Top of Information supplied

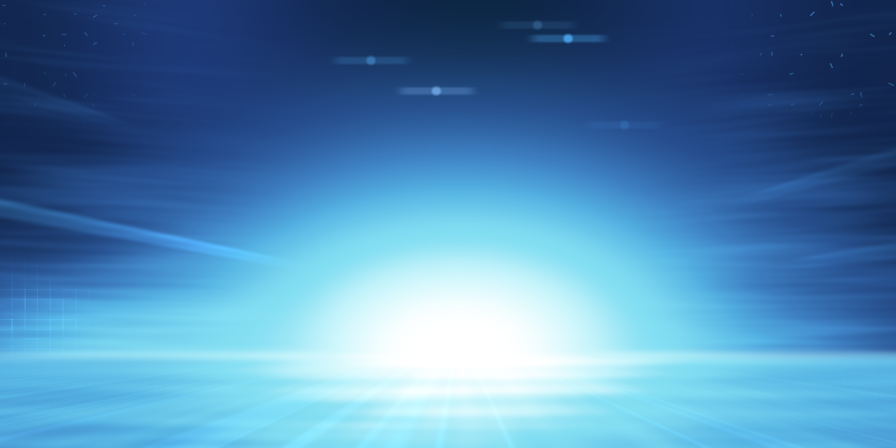
Reproduce this background procedurally as a WebGL 2 fragment shader.

```glsl
#version 300 es
precision highp float;
// Luminous blue horizon with a white core, side light streaks and a glossy floor.
uniform vec2 u_resolution;
out vec4 outColor;

const float HORIZON = 0.206;
const vec2 CORE = vec2(0.512, 0.215);
const vec2 CORE_SIZE = vec2(0.385, 0.475);
const vec3 NAVY = vec3(0.065, 0.145, 0.30);
const vec3 DEEP = vec3(0.16, 0.33, 0.58);
const vec3 BLUE = vec3(0.25, 0.52, 0.78);
const vec3 AZURE = vec3(0.33, 0.70, 0.89);
const vec3 CYAN = vec3(0.51, 0.87, 0.95);
const vec3 ICE = vec3(0.82, 0.97, 0.99);
const vec3 ROYAL = vec3(0.14, 0.27, 0.57);
const vec3 GLINT = vec3(0.30, 0.68, 0.85);
const float STREAK_GAIN = 0.12;
const float FLOOR_GAIN = 0.065;

// Floating dashes: centre x, centre y, strength, whiteness.
const vec4 DASHES[5] = vec4[5](
  vec4(0.414, 0.865, 0.22, 0.1), vec4(0.487, 0.797, 0.30, 0.7),
  vec4(0.634, 0.914, 0.40, 0.0), vec4(0.600, 0.944, 0.16, 0.3),
  vec4(0.697, 0.721, 0.08, 0.0));

// Light beams: outer point, inner point.
const vec4 BEAMS[4] = vec4[4](
  vec4(0.0, 0.535, 0.35, 0.400), vec4(0.0, 0.81, 0.17, 0.70),
  vec4(1.0, 0.65, 0.80, 0.535), vec4(1.0, 0.44, 0.86, 0.405));
const float BEAM_GAIN[4] = float[4](0.27, 0.07, 0.10, 0.12);

float hash(vec2 p) {
  vec3 q = fract(p.xyx * 0.1031);
  q += dot(q, q.yzx + 33.33);
  return fract((q.x + q.y) * q.z);
}

vec2 gradient(vec2 cell) {
  float a = 6.2832 * hash(cell);
  return vec2(cos(a), sin(a));
}

float gradientNoise(vec2 p) {
  vec2 i = floor(p), f = fract(p), e = vec2(1.0, 0.0);
  vec2 u = f * f * (3.0 - 2.0 * f);
  float low = mix(dot(gradient(i), f), dot(gradient(i + e), f - e), u.x);
  float high = mix(dot(gradient(i + e.yx), f - e.yx), dot(gradient(i + 1.0), f - 1.0), u.x);
  return mix(low, high, u.y);
}

float bell(float x, float width) {
  return exp(-x * x / (width * width));
}

vec3 ramp(float e) {
  vec3 c = mix(NAVY, DEEP, smoothstep(0.03, 0.33, e));
  c = mix(c, BLUE, smoothstep(0.26, 0.50, e));
  c = mix(c, AZURE, smoothstep(0.43, 0.63, e));
  c = mix(c, CYAN, smoothstep(0.56, 0.79, e));
  c = mix(c, ICE, smoothstep(0.77, 0.96, e));
  return mix(c, vec3(1.0), smoothstep(0.92, 1.05, e));
}

// Short tilted flecks, one per cell.
float flecks(vec2 p, float density) {
  vec2 cell = floor(p), f = fract(p) - 0.5;
  float seed = hash(cell), a = 6.2832 * hash(cell + 17.0);
  f -= 0.3 * (vec2(hash(cell + 5.0), hash(cell + 9.0)) - 0.5);
  f = mat2(cos(a), sin(a), -sin(a), cos(a)) * f;
  float d = length(vec2(max(abs(f.x) - 0.25 * fract(seed * 91.0), 0.0), f.y));
  return step(1.0 - density, seed) * (1.0 - smoothstep(0.03, 0.12, d));
}

vec3 sky(vec2 uv) {
  vec2 d = uv - CORE;
  float side = smoothstep(0.15, 0.45, abs(d.x));
  float energy = 1.06 * bell(d.x, CORE_SIZE.x) * bell(d.y, CORE_SIZE.y);
  energy += bell(uv.y - HORIZON, 0.16) * side * mix(0.38, 0.12, step(0.0, d.x));
  // Streaks spread slightly as they leave the core.
  float lane = d.y / (1.0 + 0.35 * abs(d.x));
  float streak = gradientNoise(vec2(uv.x * 4.0, lane * 18.0))
    + 0.45 * gradientNoise(vec2(uv.x * 9.0 + 8.0, lane * 80.0));
  energy += streak * STREAK_GAIN * side;
  vec3 c = ramp(energy);
  float wings = bell(uv.x - 0.21, 0.13) + 0.6 * bell(uv.x - 0.79, 0.11);
  c = mix(c, ROYAL, 0.6 * wings * smoothstep(0.45, 0.9, uv.y));
  // Teal shade over the top centre.
  c -= vec3(0.02, 0.005, 0.045) * bell(uv.x - 0.53, 0.13) * smoothstep(0.65, 1.0, uv.y);
  c += GLINT * 0.06 * side * max(streak, 0.0);
  // Beams taper toward the core.
  for (int i = 0; i < 4; i++) {
    vec4 b = BEAMS[i];
    float t = (uv.x - b.x) / (b.z - b.x);
    float off = uv.y - mix(b.y, b.w, t), w = mix(0.026, 0.011, clamp(t, 0.0, 1.0));
    float body = (1.0 - smoothstep(0.4 * w, 1.1 * w, abs(off))) * 0.6 + bell(off - 0.5 * w, 0.4 * w) * 0.4;
    c += GLINT * body * BEAM_GAIN[i] * (1.0 - smoothstep(0.55, 1.0, t));
  }
  // Dashes with soft ends and a round bead.
  for (int i = 0; i < 5; i++) {
    vec4 s = DASHES[i];
    vec2 q = (uv - s.xy) * vec2(2.0, 1.0);
    float bar = (1.0 - smoothstep(0.004, 0.012, abs(q.y))) * (1.0 - smoothstep(0.06, 0.1, abs(q.x)));
    float bead = 1.0 - smoothstep(0.006, 0.014, length(q));
    c += mix(GLINT, vec3(0.7), s.w) * s.z * (0.6 * bar + bead);
  }
  // Corner flecks and a faint grid at the left edge.
  float corners = smoothstep(0.68, 0.9, uv.y) * (smoothstep(0.80, 0.92, uv.x) + 0.5 * (1.0 - smoothstep(0.08, 0.22, uv.x)));
  c += GLINT * 0.36 * corners * flecks(uv * vec2(90.0, 45.0), 0.16);
  float grid = smoothstep(0.8, 0.98, fract(uv.x * 70.0)) + smoothstep(0.8, 0.98, fract(uv.y * 45.0));
  float patchMask = (1.0 - smoothstep(0.02, 0.13, uv.x)) * bell(uv.y - 0.30, 0.08);
  return c + GLINT * 0.13 * grid * patchMask * hash(floor(uv * vec2(70.0, 45.0)));
}

vec3 ground(vec2 uv) {
  float depth = clamp((HORIZON - uv.y) / HORIZON, 0.0, 1.0), dx = uv.x - CORE.x;
  float energy = 0.60 + 0.48 * bell(dx, 0.27) * (1.0 - 0.45 * depth) - 0.05 * depth;
  float fan = dx / (0.25 + depth);
  float rays = gradientNoise(vec2(fan * 26.0, depth * 1.5));
  float sheen = gradientNoise(vec2(uv.x * 4.0, depth * 9.0));
  energy += FLOOR_GAIN * (rays * depth + 1.2 * sheen);
  float line = bell(gradientNoise(vec2(fan * 18.0, 3.5)), 0.04);
  return ramp(energy) + GLINT * 0.06 * line * depth;
}

void main() {
  vec2 uv = gl_FragCoord.xy / u_resolution;
  vec3 c = mix(ground(uv), sky(uv), smoothstep(-0.015, 0.015, uv.y - HORIZON));
  float rim = bell(uv.y - HORIZON, 0.013) * (0.12 + 0.6 * bell(uv.x - CORE.x, 0.34));
  outColor = vec4(min(mix(c, max(c, ICE), rim), 1.0), 1.0);
}
```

Bottom of Information supplied

#### Required action:
Your task is to repeat the data above exactly while excluding the pictures.

#### The completed task:
Reproduce this background procedurally as a WebGL 2 fragment shader.

```glsl
#version 300 es
precision highp float;
// Luminous blue horizon with a white core, side light streaks and a glossy floor.
uniform vec2 u_resolution;
out vec4 outColor;

const float HORIZON = 0.206;
const vec2 CORE = vec2(0.512, 0.215);
const vec2 CORE_SIZE = vec2(0.385, 0.475);
const vec3 NAVY = vec3(0.065, 0.145, 0.30);
const vec3 DEEP = vec3(0.16, 0.33, 0.58);
const vec3 BLUE = vec3(0.25, 0.52, 0.78);
const vec3 AZURE = vec3(0.33, 0.70, 0.89);
const vec3 CYAN = vec3(0.51, 0.87, 0.95);
const vec3 ICE = vec3(0.82, 0.97, 0.99);
const vec3 ROYAL = vec3(0.14, 0.27, 0.57);
const vec3 GLINT = vec3(0.30, 0.68, 0.85);
const float STREAK_GAIN = 0.12;
const float FLOOR_GAIN = 0.065;

// Floating dashes: centre x, centre y, strength, whiteness.
const vec4 DASHES[5] = vec4[5](
  vec4(0.414, 0.865, 0.22, 0.1), vec4(0.487, 0.797, 0.30, 0.7),
  vec4(0.634, 0.914, 0.40, 0.0), vec4(0.600, 0.944, 0.16, 0.3),
  vec4(0.697, 0.721, 0.08, 0.0));

// Light beams: outer point, inner point.
const vec4 BEAMS[4] = vec4[4](
  vec4(0.0, 0.535, 0.35, 0.400), vec4(0.0, 0.81, 0.17, 0.70),
  vec4(1.0, 0.65, 0.80, 0.535), vec4(1.0, 0.44, 0.86, 0.405));
const float BEAM_GAIN[4] = float[4](0.27, 0.07, 0.10, 0.12);

float hash(vec2 p) {
  vec3 q = fract(p.xyx * 0.1031);
  q += dot(q, q.yzx + 33.33);
  return fract((q.x + q.y) * q.z);
}

vec2 gradient(vec2 cell) {
  float a = 6.2832 * hash(cell);
  return vec2(cos(a), sin(a));
}

float gradientNoise(vec2 p) {
  vec2 i = floor(p), f = fract(p), e = vec2(1.0, 0.0);
  vec2 u = f * f * (3.0 - 2.0 * f);
  float low = mix(dot(gradient(i), f), dot(gradient(i + e), f - e), u.x);
  float high = mix(dot(gradient(i + e.yx), f - e.yx), dot(gradient(i + 1.0), f - 1.0), u.x);
  return mix(low, high, u.y);
}

float bell(float x, float width) {
  return exp(-x * x / (width * width));
}

vec3 ramp(float e) {
  vec3 c = mix(NAVY, DEEP, smoothstep(0.03, 0.33, e));
  c = mix(c, BLUE, smoothstep(0.26, 0.50, e));
  c = mix(c, AZURE, smoothstep(0.43, 0.63, e));
  c = mix(c, CYAN, smoothstep(0.56, 0.79, e));
  c = mix(c, ICE, smoothstep(0.77, 0.96, e));
  return mix(c, vec3(1.0), smoothstep(0.92, 1.05, e));
}

// Short tilted flecks, one per cell.
float flecks(vec2 p, float density) {
  vec2 cell = floor(p), f = fract(p) - 0.5;
  float seed = hash(cell), a = 6.2832 * hash(cell + 17.0);
  f -= 0.3 * (vec2(hash(cell + 5.0), hash(cell + 9.0)) - 0.5);
  f = mat2(cos(a), sin(a), -sin(a), cos(a)) * f;
  float d = length(vec2(max(abs(f.x) - 0.25 * fract(seed * 91.0), 0.0), f.y));
  return step(1.0 - density, seed) * (1.0 - smoothstep(0.03, 0.12, d));
}

vec3 sky(vec2 uv) {
  vec2 d = uv - CORE;
  float side = smoothstep(0.15, 0.45, abs(d.x));
  float energy = 1.06 * bell(d.x, CORE_SIZE.x) * bell(d.y, CORE_SIZE.y);
  energy += bell(uv.y - HORIZON, 0.16) * side * mix(0.38, 0.12, step(0.0, d.x));
  // Streaks spread slightly as they leave the core.
  float lane = d.y / (1.0 + 0.35 * abs(d.x));
  float streak = gradientNoise(vec2(uv.x * 4.0, lane * 18.0))
    + 0.45 * gradientNoise(vec2(uv.x * 9.0 + 8.0, lane * 80.0));
  energy += streak * STREAK_GAIN * side;
  vec3 c = ramp(energy);
  float wings = bell(uv.x - 0.21, 0.13) + 0.6 * bell(uv.x - 0.79, 0.11);
  c = mix(c, ROYAL, 0.6 * wings * smoothstep(0.45, 0.9, uv.y));
  // Teal shade over the top centre.
  c -= vec3(0.02, 0.005, 0.045) * bell(uv.x - 0.53, 0.13) * smoothstep(0.65, 1.0, uv.y);
  c += GLINT * 0.06 * side * max(streak, 0.0);
  // Beams taper toward the core.
  for (int i = 0; i < 4; i++) {
    vec4 b = BEAMS[i];
    float t = (uv.x - b.x) / (b.z - b.x);
    float off = uv.y - mix(b.y, b.w, t), w = mix(0.026, 0.011, clamp(t, 0.0, 1.0));
    float body = (1.0 - smoothstep(0.4 * w, 1.1 * w, abs(off))) * 0.6 + bell(off - 0.5 * w, 0.4 * w) * 0.4;
    c += GLINT * body * BEAM_GAIN[i] * (1.0 - smoothstep(0.55, 1.0, t));
  }
  // Dashes with soft ends and a round bead.
  for (int i = 0; i < 5; i++) {
    vec4 s = DASHES[i];
    vec2 q = (uv - s.xy) * vec2(2.0, 1.0);
    float bar = (1.0 - smoothstep(0.004, 0.012, abs(q.y))) * (1.0 - smoothstep(0.06, 0.1, abs(q.x)));
    float bead = 1.0 - smoothstep(0.006, 0.014, length(q));
    c += mix(GLINT, vec3(0.7), s.w) * s.z * (0.6 * bar + bead);
  }
  // Corner flecks and a faint grid at the left edge.
  float corners = smoothstep(0.68, 0.9, uv.y) * (smoothstep(0.80, 0.92, uv.x) + 0.5 * (1.0 - smoothstep(0.08, 0.22, uv.x)));
  c += GLINT * 0.36 * corners * flecks(uv * vec2(90.0, 45.0), 0.16);
  float grid = smoothstep(0.8, 0.98, fract(uv.x * 70.0)) + smoothstep(0.8, 0.98, fract(uv.y * 45.0));
  float patchMask = (1.0 - smoothstep(0.02, 0.13, uv.x)) * bell(uv.y - 0.30, 0.08);
  return c + GLINT * 0.13 * grid * patchMask * hash(floor(uv * vec2(70.0, 45.0)));
}

vec3 ground(vec2 uv) {
  float depth = clamp((HORIZON - uv.y) / HORIZON, 0.0, 1.0), dx = uv.x - CORE.x;
  float energy = 0.60 + 0.48 * bell(dx, 0.27) * (1.0 - 0.45 * depth) - 0.05 * depth;
  float fan = dx / (0.25 + depth);
  float rays = gradientNoise(vec2(fan * 26.0, depth * 1.5));
  float sheen = gradientNoise(vec2(uv.x * 4.0, depth * 9.0));
  energy += FLOOR_GAIN * (rays * depth + 1.2 * sheen);
  float line = bell(gradientNoise(vec2(fan * 18.0, 3.5)), 0.04);
  return ramp(energy) + GLINT * 0.06 * line * depth;
}

void main() {
  vec2 uv = gl_FragCoord.xy / u_resolution;
  vec3 c = mix(ground(uv), sky(uv), smoothstep(-0.015, 0.015, uv.y - HORIZON));
  float rim = bell(uv.y - HORIZON, 0.013) * (0.12 + 0.6 * bell(uv.x - CORE.x, 0.34));
  outColor = vec4(min(mix(c, max(c, ICE), rim), 1.0), 1.0);
}
```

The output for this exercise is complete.